Directions: An exact restatement of all the data is required, with the pictures left out.
Segment Start: Material for this exercise
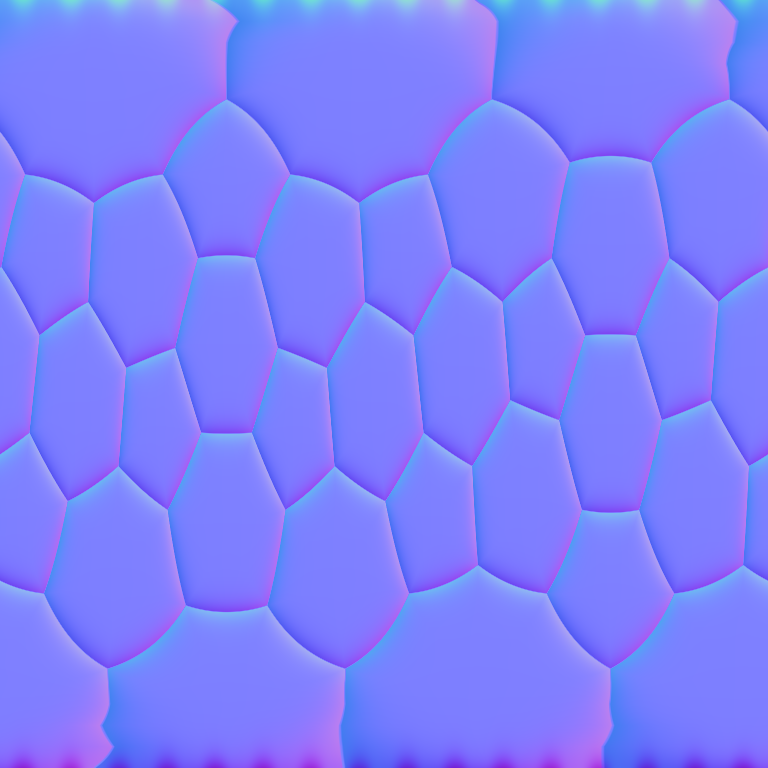
A three.js fragment shader for this texture map:

```glsl
varying vec2 vUv;

const float PI = 3.14159265;
const float PHI = 1.618034;

float hash(vec2 p) {
  vec3 q = fract(vec3(p.xyx) * 0.1031);
  q += dot(q, q.yzx + 33.33);
  return fract((q.x + q.y) * q.z);
}

// Value noise that repeats every 8 cells across
float noise(vec2 p) {
  vec2 i = floor(p), f = fract(p);
  float x0 = mod(i.x, 8.0), x1 = mod(i.x + 1.0, 8.0);
  return mix(mix(hash(vec2(x0, i.y)), hash(vec2(x1, i.y)), f.x),
             mix(hash(vec2(x0, i.y + 1.0)), hash(vec2(x1, i.y + 1.0)), f.x), f.y);
}

// Face planes of a truncated icosahedron: 12 pentagons, then 20 hexagons
vec3 facePlane(float i) {
  vec3 s = mod(floor(i / vec3(1.0, 2.0, 4.0)), 2.0) * 2.0 - 1.0;
  if (i > 23.5) return normalize(s) / 2.26728;
  vec3 n = i < 11.5 ? normalize(vec3(0.0, s.x, s.y * PHI)) / 2.32744
                    : normalize(vec3(0.0, s.x * PHI, s.y / PHI)) / 2.26728;
  float axis = mod(floor(i / 4.0), 3.0);
  return axis < 0.5 ? n : (axis < 1.5 ? n.yzx : n.zxy);
}

void main() {
  float polar = min(vUv.y, 1.0 - vUv.y) * PI;

  // Ragged seams close to the poles
  float ragged = pow(clamp(1.0 - polar / 0.41, 0.0, 1.0), 1.5);
  float u = vUv.x + 0.045 * ragged * (noise(vUv * vec2(8.0, 36.0)) - 0.5);

  // Direction on the sphere, with a corner of the solid at the pole
  float lon = 2.0 * PI * (u - 0.795);
  float lat = (vUv.y - 0.5) * PI;
  vec3 pole = normalize(vec3(0.0, 1.0, 3.0 * PHI));
  vec3 front = vec3(0.0, pole.z, -pole.y);
  vec3 side = vec3(1.0, 0.0, 0.0);
  vec3 ring = cos(lon) * front + sin(lon) * side;
  vec3 dir = cos(lat) * ring + sin(lat) * pole;
  vec3 east = cos(lon) * side - sin(lon) * front;
  vec3 north = cos(lat) * pole - sin(lat) * ring;

  // Face under this point
  vec3 face = vec3(0.0);
  float best = -1.0;
  float bestId = 0.0;
  for (int i = 0; i < 32; i++) {
    vec3 plane = facePlane(float(i));
    float reach = dot(plane, dir);
    if (reach > best) {
      best = reach;
      face = plane;
      bestId = float(i);
    }
  }

  // Outward lean, averaged over the nearby edges
  vec2 lean = vec2(0.0);
  float total = 0.0;
  float edge = 1.0;
  for (int i = 0; i < 32; i++) {
    if (abs(float(i) - bestId) < 0.5) continue;
    vec3 inward = normalize(face - facePlane(float(i)));
    float d = max(dot(dir, inward), 0.0);
    float weight = exp(-d / 0.04);
    lean -= weight * vec2(dot(inward, east), dot(inward, north));
    total += weight;
    edge = min(edge, d);
  }

  // Rounded bevel that is steepest at the seam
  float slope = 0.54 * exp(-edge / 0.037) + 0.03 * exp(-edge / 0.2);
  float seam = min(0.003, 0.02 * polar);
  vec2 tilt = lean / total * slope * smoothstep(0.0, seam, edge);

  // Scalloped rims along the poles
  float scallop = pow(0.5 + 0.5 * cos(32.0 * PI * (vUv.x - 0.03)), 2.0);
  tilt.y += sign(lat) * exp(-polar / 0.035) * (0.7 * scallop - 0.1);

  vec3 normal = normalize(vec3(tilt, 1.0));
  gl_FragColor = vec4(normal * 0.5 + vec3(0.493, 0.5, 0.5), 1.0);
}
```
Segment End: Material for this exercise
Result of this task:
A three.js fragment shader for this texture map:

```glsl
varying vec2 vUv;

const float PI = 3.14159265;
const float PHI = 1.618034;

float hash(vec2 p) {
  vec3 q = fract(vec3(p.xyx) * 0.1031);
  q += dot(q, q.yzx + 33.33);
  return fract((q.x + q.y) * q.z);
}

// Value noise that repeats every 8 cells across
float noise(vec2 p) {
  vec2 i = floor(p), f = fract(p);
  float x0 = mod(i.x, 8.0), x1 = mod(i.x + 1.0, 8.0);
  return mix(mix(hash(vec2(x0, i.y)), hash(vec2(x1, i.y)), f.x),
             mix(hash(vec2(x0, i.y + 1.0)), hash(vec2(x1, i.y + 1.0)), f.x), f.y);
}

// Face planes of a truncated icosahedron: 12 pentagons, then 20 hexagons
vec3 facePlane(float i) {
  vec3 s = mod(floor(i / vec3(1.0, 2.0, 4.0)), 2.0) * 2.0 - 1.0;
  if (i > 23.5) return normalize(s) / 2.26728;
  vec3 n = i < 11.5 ? normalize(vec3(0.0, s.x, s.y * PHI)) / 2.32744
                    : normalize(vec3(0.0, s.x * PHI, s.y / PHI)) / 2.26728;
  float axis = mod(floor(i / 4.0), 3.0);
  return axis < 0.5 ? n : (axis < 1.5 ? n.yzx : n.zxy);
}

void main() {
  float polar = min(vUv.y, 1.0 - vUv.y) * PI;

  // Ragged seams close to the poles
  float ragged = pow(clamp(1.0 - polar / 0.41, 0.0, 1.0), 1.5);
  float u = vUv.x + 0.045 * ragged * (noise(vUv * vec2(8.0, 36.0)) - 0.5);

  // Direction on the sphere, with a corner of the solid at the pole
  float lon = 2.0 * PI * (u - 0.795);
  float lat = (vUv.y - 0.5) * PI;
  vec3 pole = normalize(vec3(0.0, 1.0, 3.0 * PHI));
  vec3 front = vec3(0.0, pole.z, -pole.y);
  vec3 side = vec3(1.0, 0.0, 0.0);
  vec3 ring = cos(lon) * front + sin(lon) * side;
  vec3 dir = cos(lat) * ring + sin(lat) * pole;
  vec3 east = cos(lon) * side - sin(lon) * front;
  vec3 north = cos(lat) * pole - sin(lat) * ring;

  // Face under this point
  vec3 face = vec3(0.0);
  float best = -1.0;
  float bestId = 0.0;
  for (int i = 0; i < 32; i++) {
    vec3 plane = facePlane(float(i));
    float reach = dot(plane, dir);
    if (reach > best) {
      best = reach;
      face = plane;
      bestId = float(i);
    }
  }

  // Outward lean, averaged over the nearby edges
  vec2 lean = vec2(0.0);
  float total = 0.0;
  float edge = 1.0;
  for (int i = 0; i < 32; i++) {
    if (abs(float(i) - bestId) < 0.5) continue;
    vec3 inward = normalize(face - facePlane(float(i)));
    float d = max(dot(dir, inward), 0.0);
    float weight = exp(-d / 0.04);
    lean -= weight * vec2(dot(inward, east), dot(inward, north));
    total += weight;
    edge = min(edge, d);
  }

  // Rounded bevel that is steepest at the seam
  float slope = 0.54 * exp(-edge / 0.037) + 0.03 * exp(-edge / 0.2);
  float seam = min(0.003, 0.02 * polar);
  vec2 tilt = lean / total * slope * smoothstep(0.0, seam, edge);

  // Scalloped rims along the poles
  float scallop = pow(0.5 + 0.5 * cos(32.0 * PI * (vUv.x - 0.03)), 2.0);
  tilt.y += sign(lat) * exp(-polar / 0.035) * (0.7 * scallop - 0.1);

  vec3 normal = normalize(vec3(tilt, 1.0));
  gl_FragColor = vec4(normal * 0.5 + vec3(0.493, 0.5, 0.5), 1.0);
}
```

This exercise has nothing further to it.